* [Activity]: Scan the entries below and say how many lines contain "section". Write only the number.

[[ Given entries open ]]

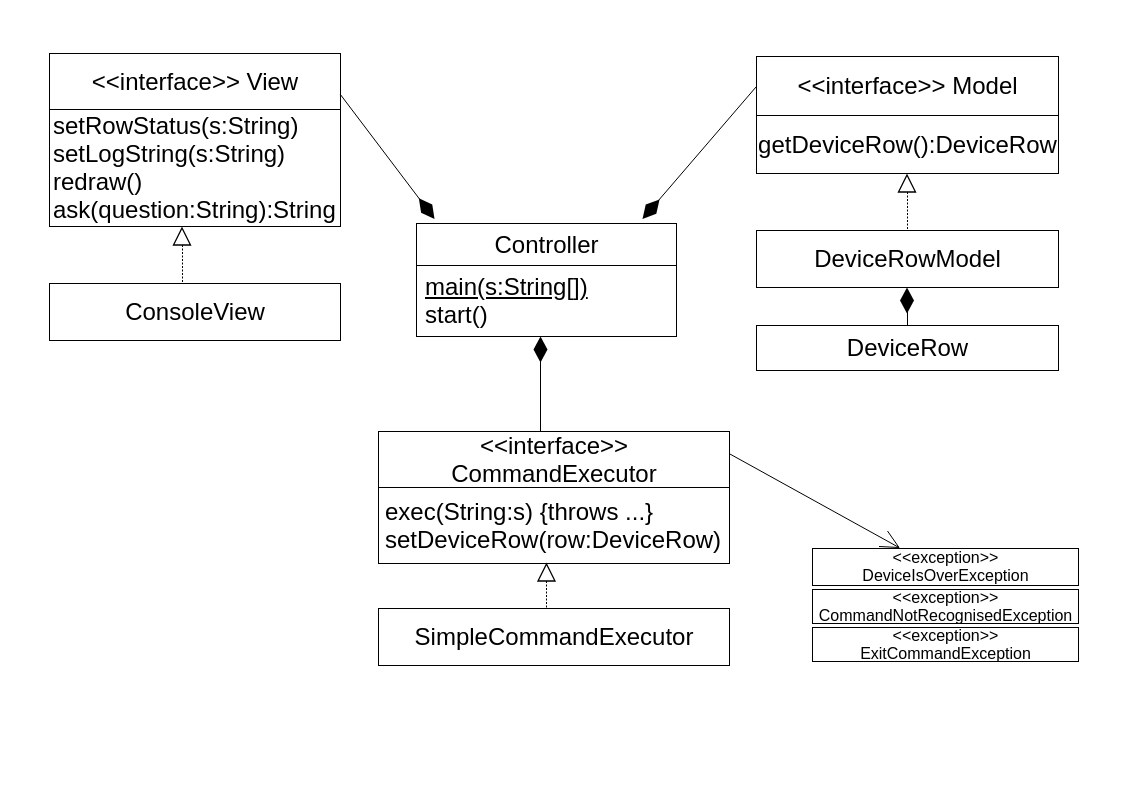
<!DOCTYPE html>
<html lang="en">
<head>
<meta charset="utf-8">
<title>Class diagram</title>
<style>
:root { --ink: #000; --paper: #fff; }
* { box-sizing: border-box; margin: 0; }
html, body { width: 1123px; height: 794px; overflow: hidden; background: var(--paper); }
.diagram {
  position: relative; width: 1123px; height: 794px;
  color: var(--ink); font: 24px/28px "Liberation Sans", Arial, sans-serif; white-space: nowrap;
}
.connectors { position: absolute; inset: 0; }
.line { fill: none; stroke: var(--ink); stroke-width: 1; }
.realizes { stroke-dasharray: 2 1.5; }
.triangle { fill: var(--paper); stroke: var(--ink); stroke-width: 1.3; }
.node { position: absolute; display: grid; border: 1px solid var(--ink); }
.node h2 { font: inherit; display: flex; flex-direction: column; justify-content: center; align-items: center; }
.members { list-style: none; padding: 0; display: flex; flex-direction: column; justify-content: center; border-top: 1px solid var(--ink); }
.static { text-decoration: underline; }

.view { left: 49px; top: 53px; width: 292px; height: 174px; grid-template-rows: 55px 1fr; }
.view .members { padding-left: 3px; }
.console-view { left: 49px; top: 283px; width: 292px; height: 58px; }
.controller { left: 416px; top: 223px; width: 261px; height: 114px; grid-template-rows: 41px 1fr; }
.controller .members { padding-left: 8px; }
.model { left: 756px; top: 56px; width: 303px; height: 118px; grid-template-rows: 58px 1fr; }
.model .members { align-items: center; }
.device-row-model { left: 756px; top: 230px; width: 303px; height: 58px; }
.device-row { left: 756px; top: 325px; width: 303px; height: 46px; }
.executor { left: 378px; top: 431px; width: 352px; height: 133px; grid-template-rows: 55px 1fr; }
.executor .members { padding-left: 6px; }
.simple-executor { left: 378px; top: 608px; width: 352px; height: 58px; }

.exceptions {
  position: absolute; left: 812px; top: 548px; width: 267px; padding: 0; list-style: none;
  display: flex; flex-direction: column; gap: 3px; font-size: 16px; line-height: 18px;
}
.exceptions li {
  height: 35px; border: 1px solid var(--ink);
  display: flex; flex-direction: column; justify-content: center; align-items: center;
}
.exceptions li:first-child { height: 38px; }
.exceptions span { flex: none; }
</style>
</head>
<body>
<main class="diagram">
  <svg class="connectors" width="1123" height="794" viewBox="0 0 1123 794" aria-hidden="true">
    <defs>
      <polygon id="diamond" points="0,0 7,13 0,26 -7,13"/>
      <polygon id="triangle" class="triangle" points="0,1 8.5,18 -8.5,18"/>
    </defs>
    <line class="line" x1="340" y1="94" x2="421" y2="201"/>
    <use href="#diamond" transform="translate(434.5 219) rotate(143)"/>
    <line class="line" x1="756" y1="87" x2="658" y2="201"/>
    <use href="#diamond" transform="translate(642.5 219) rotate(-139)"/>
    <line class="line" x1="540.5" y1="361" x2="540.5" y2="431"/>
    <use href="#diamond" x="540.5" y="336.5"/>
    <line class="line" x1="907.5" y1="312" x2="907.5" y2="325"/>
    <use href="#diamond" x="907" y="287.5"/>
    <line class="line realizes" x1="182.5" y1="245" x2="182.5" y2="283"/>
    <use href="#triangle" x="182" y="227"/>
    <line class="line realizes" x1="907.5" y1="192" x2="907.5" y2="230"/>
    <use href="#triangle" x="907" y="174"/>
    <line class="line realizes" x1="546.5" y1="581" x2="546.5" y2="608"/>
    <use href="#triangle" x="546.5" y="563"/>
    <line class="line" x1="729" y1="453.5" x2="899" y2="547.5"/>
    <polyline class="line" points="887.5,531 899,547.5 879,546.5"/>
  </svg>

  <section class="node view">
    <h2>&lt;&lt;interface&gt;&gt; View</h2>
    <ul class="members">
      <li>setRowStatus(s:String)</li>
      <li>setLogString(s:String)</li>
      <li>redraw()</li>
      <li>ask(question:String):String</li>
    </ul>
  </section>
  <section class="node console-view"><h2>ConsoleView</h2></section>

  <section class="node controller">
    <h2>Controller</h2>
    <ul class="members">
      <li class="static">main(s:String[])</li>
      <li>start()</li>
    </ul>
  </section>

  <section class="node model">
    <h2>&lt;&lt;interface&gt;&gt; Model</h2>
    <ul class="members"><li>getDeviceRow():DeviceRow</li></ul>
  </section>
  <section class="node device-row-model"><h2>DeviceRowModel</h2></section>
  <section class="node device-row"><h2>DeviceRow</h2></section>

  <section class="node executor">
    <h2><span>&lt;&lt;interface&gt;&gt;</span><span>CommandExecutor</span></h2>
    <ul class="members">
      <li>exec(String:s) {throws ...}</li>
      <li>setDeviceRow(row:DeviceRow)</li>
    </ul>
  </section>
  <section class="node simple-executor"><h2>SimpleCommandExecutor</h2></section>

  <ul class="exceptions">
    <li><span>&lt;&lt;exception&gt;&gt;</span><span>DeviceIsOverException</span></li>
    <li><span>&lt;&lt;exception&gt;&gt;</span><span>CommandNotRecognisedException</span></li>
    <li><span>&lt;&lt;exception&gt;&gt;</span><span>ExitCommandException</span></li>
  </ul>
</main>
</body>
</html>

[[ Given entries closed ]]

* [Solution below]: 12